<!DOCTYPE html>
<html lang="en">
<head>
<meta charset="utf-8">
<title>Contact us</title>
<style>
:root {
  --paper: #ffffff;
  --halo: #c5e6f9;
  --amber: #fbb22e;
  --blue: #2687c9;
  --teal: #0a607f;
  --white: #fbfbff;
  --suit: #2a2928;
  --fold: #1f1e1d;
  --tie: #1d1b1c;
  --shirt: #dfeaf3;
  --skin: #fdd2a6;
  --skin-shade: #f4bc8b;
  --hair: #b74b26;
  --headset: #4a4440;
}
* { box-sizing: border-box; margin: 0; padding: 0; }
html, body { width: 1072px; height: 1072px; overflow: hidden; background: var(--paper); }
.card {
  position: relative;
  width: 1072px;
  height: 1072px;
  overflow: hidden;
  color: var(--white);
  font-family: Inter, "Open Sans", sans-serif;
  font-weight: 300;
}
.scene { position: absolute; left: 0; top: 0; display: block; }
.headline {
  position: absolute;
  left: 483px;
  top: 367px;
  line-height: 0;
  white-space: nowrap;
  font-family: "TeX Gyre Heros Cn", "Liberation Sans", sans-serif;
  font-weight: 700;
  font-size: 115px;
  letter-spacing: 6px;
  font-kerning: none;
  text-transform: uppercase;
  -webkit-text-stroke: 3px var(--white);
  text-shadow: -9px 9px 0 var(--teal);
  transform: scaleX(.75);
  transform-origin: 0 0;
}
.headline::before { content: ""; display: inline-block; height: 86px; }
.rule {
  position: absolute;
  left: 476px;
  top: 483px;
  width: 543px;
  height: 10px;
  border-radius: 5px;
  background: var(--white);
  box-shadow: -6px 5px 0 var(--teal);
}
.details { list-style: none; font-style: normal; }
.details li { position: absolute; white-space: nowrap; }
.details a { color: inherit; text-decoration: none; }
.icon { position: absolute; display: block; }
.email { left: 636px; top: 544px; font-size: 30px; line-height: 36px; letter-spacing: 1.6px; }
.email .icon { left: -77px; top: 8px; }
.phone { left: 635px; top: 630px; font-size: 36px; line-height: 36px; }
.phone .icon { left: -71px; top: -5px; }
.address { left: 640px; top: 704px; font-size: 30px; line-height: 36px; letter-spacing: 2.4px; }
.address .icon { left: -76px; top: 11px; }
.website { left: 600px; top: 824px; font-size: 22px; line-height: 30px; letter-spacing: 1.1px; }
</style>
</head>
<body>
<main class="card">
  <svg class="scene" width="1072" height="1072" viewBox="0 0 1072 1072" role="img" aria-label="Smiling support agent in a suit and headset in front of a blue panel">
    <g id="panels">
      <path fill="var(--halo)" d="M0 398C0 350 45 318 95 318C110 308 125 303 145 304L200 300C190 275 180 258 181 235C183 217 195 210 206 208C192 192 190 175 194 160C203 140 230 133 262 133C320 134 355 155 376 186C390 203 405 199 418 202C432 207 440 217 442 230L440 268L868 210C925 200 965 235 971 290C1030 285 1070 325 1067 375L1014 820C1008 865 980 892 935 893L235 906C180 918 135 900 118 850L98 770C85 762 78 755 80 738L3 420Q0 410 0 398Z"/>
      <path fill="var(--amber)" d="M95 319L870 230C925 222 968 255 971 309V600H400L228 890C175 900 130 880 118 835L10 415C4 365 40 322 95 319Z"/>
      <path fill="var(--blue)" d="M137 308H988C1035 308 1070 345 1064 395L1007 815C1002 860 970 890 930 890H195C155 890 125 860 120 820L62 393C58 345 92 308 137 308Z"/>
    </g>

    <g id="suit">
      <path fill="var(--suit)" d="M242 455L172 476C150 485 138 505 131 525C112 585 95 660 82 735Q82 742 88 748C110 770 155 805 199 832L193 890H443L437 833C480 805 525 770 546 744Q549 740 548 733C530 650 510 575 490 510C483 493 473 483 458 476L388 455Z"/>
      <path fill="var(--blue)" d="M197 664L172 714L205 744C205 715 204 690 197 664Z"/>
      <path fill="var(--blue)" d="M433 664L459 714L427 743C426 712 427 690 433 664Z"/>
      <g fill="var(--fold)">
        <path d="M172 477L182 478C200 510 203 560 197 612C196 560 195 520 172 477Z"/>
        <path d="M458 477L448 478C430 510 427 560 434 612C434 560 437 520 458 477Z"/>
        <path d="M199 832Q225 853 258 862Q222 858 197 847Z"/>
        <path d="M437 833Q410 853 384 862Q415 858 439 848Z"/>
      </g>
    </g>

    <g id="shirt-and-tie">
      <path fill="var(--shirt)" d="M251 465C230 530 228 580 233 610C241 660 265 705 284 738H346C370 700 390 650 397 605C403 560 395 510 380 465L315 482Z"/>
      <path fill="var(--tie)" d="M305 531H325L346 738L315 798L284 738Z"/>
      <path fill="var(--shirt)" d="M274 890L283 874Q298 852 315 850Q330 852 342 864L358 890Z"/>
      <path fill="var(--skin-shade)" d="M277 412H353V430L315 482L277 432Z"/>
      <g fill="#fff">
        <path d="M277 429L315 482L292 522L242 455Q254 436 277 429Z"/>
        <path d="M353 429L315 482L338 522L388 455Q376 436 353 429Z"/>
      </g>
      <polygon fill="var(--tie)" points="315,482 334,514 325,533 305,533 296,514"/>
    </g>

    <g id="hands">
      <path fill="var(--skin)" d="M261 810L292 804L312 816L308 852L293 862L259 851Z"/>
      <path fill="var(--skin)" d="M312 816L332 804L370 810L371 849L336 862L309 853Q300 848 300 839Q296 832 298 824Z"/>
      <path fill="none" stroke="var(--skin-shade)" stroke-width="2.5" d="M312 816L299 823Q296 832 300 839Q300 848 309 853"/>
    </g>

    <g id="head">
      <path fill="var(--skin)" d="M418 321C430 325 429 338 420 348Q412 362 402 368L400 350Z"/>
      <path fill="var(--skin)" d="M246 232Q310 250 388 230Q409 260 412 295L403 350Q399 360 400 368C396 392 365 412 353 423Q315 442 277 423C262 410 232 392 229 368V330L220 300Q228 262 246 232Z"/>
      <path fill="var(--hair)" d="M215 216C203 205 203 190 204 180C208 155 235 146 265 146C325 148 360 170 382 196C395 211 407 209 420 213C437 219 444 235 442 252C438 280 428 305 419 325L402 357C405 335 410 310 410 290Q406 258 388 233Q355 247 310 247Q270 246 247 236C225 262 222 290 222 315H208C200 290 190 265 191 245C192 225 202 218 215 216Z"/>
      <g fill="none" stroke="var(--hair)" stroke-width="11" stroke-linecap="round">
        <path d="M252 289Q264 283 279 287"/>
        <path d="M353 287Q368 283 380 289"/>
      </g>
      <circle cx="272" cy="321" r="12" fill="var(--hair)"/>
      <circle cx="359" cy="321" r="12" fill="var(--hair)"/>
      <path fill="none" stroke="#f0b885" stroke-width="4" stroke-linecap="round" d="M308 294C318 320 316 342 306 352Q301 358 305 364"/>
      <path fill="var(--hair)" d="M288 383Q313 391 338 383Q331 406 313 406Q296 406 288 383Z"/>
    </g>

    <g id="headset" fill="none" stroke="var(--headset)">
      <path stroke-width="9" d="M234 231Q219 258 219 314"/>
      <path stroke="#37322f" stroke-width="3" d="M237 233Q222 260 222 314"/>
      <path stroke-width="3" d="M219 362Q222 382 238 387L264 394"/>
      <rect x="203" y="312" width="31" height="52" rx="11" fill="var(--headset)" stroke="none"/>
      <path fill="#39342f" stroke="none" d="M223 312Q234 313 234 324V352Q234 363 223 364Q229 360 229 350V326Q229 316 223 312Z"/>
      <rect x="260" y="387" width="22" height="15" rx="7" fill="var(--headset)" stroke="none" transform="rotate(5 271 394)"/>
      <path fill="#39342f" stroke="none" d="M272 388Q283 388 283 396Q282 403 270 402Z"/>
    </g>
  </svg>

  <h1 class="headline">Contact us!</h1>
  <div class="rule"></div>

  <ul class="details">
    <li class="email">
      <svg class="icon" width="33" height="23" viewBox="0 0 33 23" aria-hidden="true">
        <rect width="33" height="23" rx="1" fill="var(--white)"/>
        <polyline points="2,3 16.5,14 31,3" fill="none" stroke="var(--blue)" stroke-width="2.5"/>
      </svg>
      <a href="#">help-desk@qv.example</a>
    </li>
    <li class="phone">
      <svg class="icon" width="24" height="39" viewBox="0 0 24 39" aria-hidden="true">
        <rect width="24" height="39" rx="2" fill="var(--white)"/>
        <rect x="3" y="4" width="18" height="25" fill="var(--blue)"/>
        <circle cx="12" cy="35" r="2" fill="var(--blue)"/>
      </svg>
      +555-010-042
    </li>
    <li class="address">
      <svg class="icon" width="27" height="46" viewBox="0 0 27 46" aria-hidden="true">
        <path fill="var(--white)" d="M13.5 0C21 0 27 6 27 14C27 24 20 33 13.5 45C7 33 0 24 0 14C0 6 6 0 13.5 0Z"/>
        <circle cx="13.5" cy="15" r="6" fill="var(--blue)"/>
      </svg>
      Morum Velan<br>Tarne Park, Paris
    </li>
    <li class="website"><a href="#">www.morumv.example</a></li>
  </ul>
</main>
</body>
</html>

* * * * * * * * *

**ACTIVITY**
Look above for the line with "429L315 482L338 522L388"; retype exactly that line, every line after it up to the line with "216C203 205 203", and that line too, nothing else.

**ANSWER TO THIS TASK**
        <path d="M353 429L315 482L338 522L388 455Q376 436 353 429Z"/>
      </g>
      <polygon fill="var(--tie)" points="315,482 334,514 325,533 305,533 296,514"/>
    </g>

    <g id="hands">
      <path fill="var(--skin)" d="M261 810L292 804L312 816L308 852L293 862L259 851Z"/>
      <path fill="var(--skin)" d="M312 816L332 804L370 810L371 849L336 862L309 853Q300 848 300 839Q296 832 298 824Z"/>
      <path fill="none" stroke="var(--skin-shade)" stroke-width="2.5" d="M312 816L299 823Q296 832 300 839Q300 848 309 853"/>
    </g>

    <g id="head">
      <path fill="var(--skin)" d="M418 321C430 325 429 338 420 348Q412 362 402 368L400 350Z"/>
      <path fill="var(--skin)" d="M246 232Q310 250 388 230Q409 260 412 295L403 350Q399 360 400 368C396 392 365 412 353 423Q315 442 277 423C262 410 232 392 229 368V330L220 300Q228 262 246 232Z"/>
      <path fill="var(--hair)" d="M215 216C203 205 203 190 204 180C208 155 235 146 265 146C325 148 360 170 382 196C395 211 407 209 420 213C437 219 444 235 442 252C438 280 428 305 419 325L402 357C405 335 410 310 410 290Q406 258 388 233Q355 247 310 247Q270 246 247 236C225 262 222 290 222 315H208C200 290 190 265 191 245C192 225 202 218 215 216Z"/>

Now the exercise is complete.